But Herbert Titus, an attorney for the Virginia-based Gun Owners of America, which filed an amicus brief for the Wisconsin man called the decision outrageous. He said the Supreme Court's ruling put the Second Amendment on par with the First Amendment, which can't be taken from someone.

"No one has said you lose your First Amendment rights if you violate some law," he said. "Why should we assume just because you violated some law, the government can take away your Second Amendment rights?"

The Wisconsin case involved Steven Skoien who was convicted twice of misdemeanor domestic violence involving two different women.

While on probation, the Janesville, Wis., man was arrested in 2007 for gun possession, pleaded guilty the following year and was sentenced to two years in prison.

Late last year, a three-judge panel of the 7th Circuit overturned the conviction, arguing that the government had to better meet its burden before infringing on the constitutional right to keep and bear arms.

Then, in a rare move, the 7th Circuit agreed to rehear the case as a group.

Chief Judge Frank Easterbrook reasoned in Tuesday's 38-page ruling that if nonviolent felons cannot have guns under federal law, neither should a misdemeanor domestic violence convict, especially a repeat offender.

"Skoien is himself a recidivist, having been convicted twice of domestic battery ... Skoien was arrested for possessing multiple guns just one year after the second conviction - while he was still on probation," Easterbrook wrote in the opinion.

Messages left Wednesday for Skoien's attorneys were not immediately returned.

Some experts said Tuesday's ruling at least provided some clarity for what gun restrictions might be acceptable - if only for narrowly defined terms.

"This decision clarifies for the moment that people who are situated in that same situation as the plaintiff don't have an immediate Second Amendment claim," said Nicholas Johnson, professor at Fordham University School of Law in New York.

But the ruling left much in doubt, including whether a person convicted of misdemeanor domestic violence could earn back the right to carry guns.

"There will be time to consider that subject when it arises," Easterbrook wrote in his opinion.

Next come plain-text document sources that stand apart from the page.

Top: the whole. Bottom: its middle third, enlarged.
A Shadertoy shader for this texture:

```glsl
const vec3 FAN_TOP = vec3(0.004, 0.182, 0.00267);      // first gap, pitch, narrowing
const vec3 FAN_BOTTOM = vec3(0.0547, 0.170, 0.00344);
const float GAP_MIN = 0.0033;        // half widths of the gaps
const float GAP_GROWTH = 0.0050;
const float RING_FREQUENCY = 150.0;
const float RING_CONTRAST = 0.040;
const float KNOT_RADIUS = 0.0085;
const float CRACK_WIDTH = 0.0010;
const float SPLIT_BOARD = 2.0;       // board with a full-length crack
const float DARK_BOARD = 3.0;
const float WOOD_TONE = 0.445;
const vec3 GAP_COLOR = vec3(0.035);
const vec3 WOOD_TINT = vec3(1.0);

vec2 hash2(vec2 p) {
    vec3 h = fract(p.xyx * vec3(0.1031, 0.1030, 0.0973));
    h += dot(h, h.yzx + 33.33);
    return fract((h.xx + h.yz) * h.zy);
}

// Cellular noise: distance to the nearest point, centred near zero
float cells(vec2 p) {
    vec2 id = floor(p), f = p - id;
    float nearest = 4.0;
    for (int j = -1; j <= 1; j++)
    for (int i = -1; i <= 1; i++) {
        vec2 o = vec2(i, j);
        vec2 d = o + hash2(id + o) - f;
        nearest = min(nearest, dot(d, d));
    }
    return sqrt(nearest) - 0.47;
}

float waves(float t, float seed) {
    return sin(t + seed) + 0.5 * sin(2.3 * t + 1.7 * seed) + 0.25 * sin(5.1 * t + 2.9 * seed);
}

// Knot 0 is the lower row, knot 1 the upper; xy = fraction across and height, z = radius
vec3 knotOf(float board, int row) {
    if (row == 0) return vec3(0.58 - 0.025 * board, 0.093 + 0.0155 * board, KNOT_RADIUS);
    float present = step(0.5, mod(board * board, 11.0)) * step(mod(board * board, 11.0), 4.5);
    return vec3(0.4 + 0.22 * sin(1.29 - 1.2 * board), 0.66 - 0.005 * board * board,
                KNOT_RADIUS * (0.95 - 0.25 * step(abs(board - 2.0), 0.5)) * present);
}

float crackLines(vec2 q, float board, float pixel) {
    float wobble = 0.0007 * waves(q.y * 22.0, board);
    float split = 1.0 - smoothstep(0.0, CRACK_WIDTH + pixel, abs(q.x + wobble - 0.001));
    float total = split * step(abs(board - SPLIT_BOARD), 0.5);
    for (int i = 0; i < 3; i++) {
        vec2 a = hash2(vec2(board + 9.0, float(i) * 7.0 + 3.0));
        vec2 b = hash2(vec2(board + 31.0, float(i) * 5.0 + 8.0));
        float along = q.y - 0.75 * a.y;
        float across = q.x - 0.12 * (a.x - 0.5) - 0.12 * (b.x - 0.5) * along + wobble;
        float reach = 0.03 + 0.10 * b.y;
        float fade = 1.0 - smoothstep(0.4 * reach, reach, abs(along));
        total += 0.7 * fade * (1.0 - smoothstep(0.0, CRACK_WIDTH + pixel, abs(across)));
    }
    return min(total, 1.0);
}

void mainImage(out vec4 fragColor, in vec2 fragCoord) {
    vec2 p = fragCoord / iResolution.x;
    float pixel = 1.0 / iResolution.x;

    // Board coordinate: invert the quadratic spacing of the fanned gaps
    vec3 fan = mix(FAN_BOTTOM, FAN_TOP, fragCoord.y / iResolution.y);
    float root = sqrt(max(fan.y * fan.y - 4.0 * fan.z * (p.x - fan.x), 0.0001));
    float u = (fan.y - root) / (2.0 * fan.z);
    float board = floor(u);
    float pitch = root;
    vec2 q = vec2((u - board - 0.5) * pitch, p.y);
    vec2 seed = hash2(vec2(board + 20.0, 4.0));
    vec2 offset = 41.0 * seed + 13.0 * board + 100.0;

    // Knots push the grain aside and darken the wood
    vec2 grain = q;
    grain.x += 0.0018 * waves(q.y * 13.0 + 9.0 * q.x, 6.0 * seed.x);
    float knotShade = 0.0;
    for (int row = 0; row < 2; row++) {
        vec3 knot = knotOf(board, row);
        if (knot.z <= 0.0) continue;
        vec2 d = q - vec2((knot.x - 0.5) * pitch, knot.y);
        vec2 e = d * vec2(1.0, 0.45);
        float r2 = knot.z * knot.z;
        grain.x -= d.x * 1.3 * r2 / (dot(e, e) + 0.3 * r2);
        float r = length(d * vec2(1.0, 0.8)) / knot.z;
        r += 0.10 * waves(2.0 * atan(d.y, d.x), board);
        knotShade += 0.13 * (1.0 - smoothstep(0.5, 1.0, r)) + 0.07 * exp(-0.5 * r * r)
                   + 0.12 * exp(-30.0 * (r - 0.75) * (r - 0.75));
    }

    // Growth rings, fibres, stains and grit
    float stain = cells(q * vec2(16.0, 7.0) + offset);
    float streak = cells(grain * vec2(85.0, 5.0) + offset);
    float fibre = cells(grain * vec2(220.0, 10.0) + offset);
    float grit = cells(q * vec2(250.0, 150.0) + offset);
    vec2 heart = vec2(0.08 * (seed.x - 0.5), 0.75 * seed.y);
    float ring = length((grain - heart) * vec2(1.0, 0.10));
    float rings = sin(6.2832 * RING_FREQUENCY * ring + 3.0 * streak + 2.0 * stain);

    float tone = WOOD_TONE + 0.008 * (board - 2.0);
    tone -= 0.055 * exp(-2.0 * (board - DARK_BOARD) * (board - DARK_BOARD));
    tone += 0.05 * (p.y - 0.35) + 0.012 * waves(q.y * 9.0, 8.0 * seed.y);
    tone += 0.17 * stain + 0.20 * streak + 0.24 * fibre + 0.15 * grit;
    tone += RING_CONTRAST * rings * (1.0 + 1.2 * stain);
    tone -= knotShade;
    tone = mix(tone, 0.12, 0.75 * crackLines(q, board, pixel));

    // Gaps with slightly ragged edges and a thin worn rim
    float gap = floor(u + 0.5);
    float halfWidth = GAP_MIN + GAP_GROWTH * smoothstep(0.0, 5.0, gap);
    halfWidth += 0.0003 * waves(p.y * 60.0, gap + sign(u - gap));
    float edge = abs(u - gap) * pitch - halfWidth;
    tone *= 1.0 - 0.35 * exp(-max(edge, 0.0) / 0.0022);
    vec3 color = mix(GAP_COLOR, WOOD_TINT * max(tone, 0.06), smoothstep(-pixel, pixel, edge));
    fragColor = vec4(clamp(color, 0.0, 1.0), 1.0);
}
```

Advocates for domestic violence victims called the ruling heartening.

"The presence of a gun in the home of an abused woman increases her risk of death many times over," said Tony Gibart, a policy coordinator with the Wisconsin Coalition Against Domestic Violence. "It makes sense to restrict people who have domestic violence offenses from having a gun"